Tag Archives: Beartooths
I know this is a little late but what can you do? After skiing the Beartooth Highway in July, Tanner and I dropped down the south side of the pass and headed toward Yellowstone. This is my favorite way to enter the Park because there aren’t as many people and you’ve a better chance of seeing a wolf in Lamar Valley, since they were reintroduced in 1995. We didn’t see a wolf this trip but before hitting the Tower-Roosevelt junction we did see a black bear. Tanner saw the bear first and here’s the conversation that ensued.
“There’s a bear.” Tanner says, pointing to the side of the road.
“Right there.” Pointing at the same spot.
“Right there.” Still pointing.
“It’s right there!” Still pointing and now shaking his finger.
And as it turns out the bear was “right there.” I just didn’t see him. He walked across the road and headed down a hill. At the time there were only seven cars (including ours) so we drove up twenty yards, pulled the car over, and grabbed our cameras. Within five minutes there were over a hundred people and the bear disappeared down the valley. Whether or not you see animals, a drive through Yellowstone is always a good way to end a ski day.
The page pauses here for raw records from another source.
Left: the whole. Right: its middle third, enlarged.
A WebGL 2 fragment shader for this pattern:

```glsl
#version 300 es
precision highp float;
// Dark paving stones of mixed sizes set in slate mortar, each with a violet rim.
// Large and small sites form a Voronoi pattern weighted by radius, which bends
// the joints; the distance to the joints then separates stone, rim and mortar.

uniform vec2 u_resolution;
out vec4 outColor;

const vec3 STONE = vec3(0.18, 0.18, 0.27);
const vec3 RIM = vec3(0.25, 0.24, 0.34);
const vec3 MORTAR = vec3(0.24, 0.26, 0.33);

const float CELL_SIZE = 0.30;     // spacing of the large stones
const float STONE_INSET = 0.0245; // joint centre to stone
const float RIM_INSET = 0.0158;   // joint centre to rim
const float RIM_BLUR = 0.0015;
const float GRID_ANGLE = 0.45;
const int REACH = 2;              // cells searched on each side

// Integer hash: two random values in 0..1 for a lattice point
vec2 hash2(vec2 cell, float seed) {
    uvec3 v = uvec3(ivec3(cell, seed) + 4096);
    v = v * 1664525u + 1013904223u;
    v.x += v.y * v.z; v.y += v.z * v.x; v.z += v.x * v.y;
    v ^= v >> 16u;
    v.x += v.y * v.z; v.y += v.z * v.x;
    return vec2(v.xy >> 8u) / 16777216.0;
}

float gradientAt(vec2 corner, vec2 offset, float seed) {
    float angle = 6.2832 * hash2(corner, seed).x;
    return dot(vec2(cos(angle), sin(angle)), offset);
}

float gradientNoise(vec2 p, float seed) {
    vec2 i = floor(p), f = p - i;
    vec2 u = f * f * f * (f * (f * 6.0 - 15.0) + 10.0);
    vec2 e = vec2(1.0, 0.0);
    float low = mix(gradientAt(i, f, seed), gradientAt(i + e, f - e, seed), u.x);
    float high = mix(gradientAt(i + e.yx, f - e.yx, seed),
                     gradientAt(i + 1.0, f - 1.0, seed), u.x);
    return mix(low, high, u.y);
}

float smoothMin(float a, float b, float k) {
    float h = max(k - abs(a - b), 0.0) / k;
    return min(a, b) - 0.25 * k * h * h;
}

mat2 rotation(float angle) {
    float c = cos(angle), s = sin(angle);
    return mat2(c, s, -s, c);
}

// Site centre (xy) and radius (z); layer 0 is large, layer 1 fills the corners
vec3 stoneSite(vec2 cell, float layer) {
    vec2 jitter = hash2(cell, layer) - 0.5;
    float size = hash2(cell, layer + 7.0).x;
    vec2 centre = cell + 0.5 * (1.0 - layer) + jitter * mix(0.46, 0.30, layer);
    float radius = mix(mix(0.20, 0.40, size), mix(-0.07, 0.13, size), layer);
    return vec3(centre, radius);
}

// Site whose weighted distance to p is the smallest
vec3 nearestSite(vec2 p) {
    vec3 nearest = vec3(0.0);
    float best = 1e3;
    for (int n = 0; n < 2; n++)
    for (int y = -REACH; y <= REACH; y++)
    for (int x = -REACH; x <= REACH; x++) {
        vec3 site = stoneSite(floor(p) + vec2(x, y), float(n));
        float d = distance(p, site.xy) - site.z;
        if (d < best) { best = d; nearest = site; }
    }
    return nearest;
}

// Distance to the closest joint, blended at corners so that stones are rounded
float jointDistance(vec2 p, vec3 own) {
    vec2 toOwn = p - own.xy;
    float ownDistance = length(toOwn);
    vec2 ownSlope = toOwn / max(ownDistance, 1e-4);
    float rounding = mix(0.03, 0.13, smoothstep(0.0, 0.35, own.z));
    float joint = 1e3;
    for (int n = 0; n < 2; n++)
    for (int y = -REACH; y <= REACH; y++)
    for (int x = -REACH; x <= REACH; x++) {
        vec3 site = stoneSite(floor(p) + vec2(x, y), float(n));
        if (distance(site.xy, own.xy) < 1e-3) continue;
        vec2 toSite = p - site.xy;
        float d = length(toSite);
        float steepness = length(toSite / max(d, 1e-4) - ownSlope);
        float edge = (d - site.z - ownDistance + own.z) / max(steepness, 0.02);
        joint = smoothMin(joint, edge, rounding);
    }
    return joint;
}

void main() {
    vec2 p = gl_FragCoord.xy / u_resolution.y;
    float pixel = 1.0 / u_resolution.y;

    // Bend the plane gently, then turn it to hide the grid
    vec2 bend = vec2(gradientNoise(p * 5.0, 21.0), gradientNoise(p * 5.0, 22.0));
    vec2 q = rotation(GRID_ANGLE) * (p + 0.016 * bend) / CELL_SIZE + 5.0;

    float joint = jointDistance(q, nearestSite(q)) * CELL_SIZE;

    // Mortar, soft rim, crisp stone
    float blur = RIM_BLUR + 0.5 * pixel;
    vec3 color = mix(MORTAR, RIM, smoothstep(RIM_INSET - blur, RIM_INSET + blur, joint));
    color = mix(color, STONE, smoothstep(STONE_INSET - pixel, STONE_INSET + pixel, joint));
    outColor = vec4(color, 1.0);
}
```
The first two pictures are bison in Lamar Valley. The first bear picture is a little hazy because it was shot through my window as I was trying to put the car in park and not scare him. And the last picture is right before the bear headed down into the valley.
Colorado ski resorts are starting to open. Are you stoked for skiing yet? I am. Below are some black and white images from my skiing trip in the Beartooth Mountains this summer.
Tanner and I spent Independence Day skiing corn snow on the Beartooth Highway. Located in south central Montana, it’s three hours from my hometown of Bozeman, where I’ve spent the last week. The highway winds through the mountains from Red Lodge to Cooke City before topping out at 10,947 feet and descending into Yellowstone National Park. This was my sixth time skiing the pass, which usually opens on Memorial Day, but was delayed to June tenth this year after receiving more than twenty-five feet of snow.
Hiking to the top of Gardiner Head Wall
Skiing the Top of Gardiner Head Wall
We skied a couple runs on the Gardiner Head Wall and found the conditions to be perfect. Met some nice people on top as well. The beauty of skiing the highway is you hitchhike to the top, decreasing the amount of hiking with skis on your back. At the Rock Creek Head Wall you can ski right back to the road. At the Gardiner Head Wall you hike back up to the road from the bottom of the bowl.
A gentleman and a scholar, Mr. Tanner Claridge
Loaded up hitch hiking in a truck. We were told the wall of snow was about five feet higher just two weeks earlier.
Tanner rippin’ tele turns
Skiing down the Gardiner Head Wall with Gardiner Lake in the background
Hiking back up to the road
All in all, it was an excellent day of summer skiing.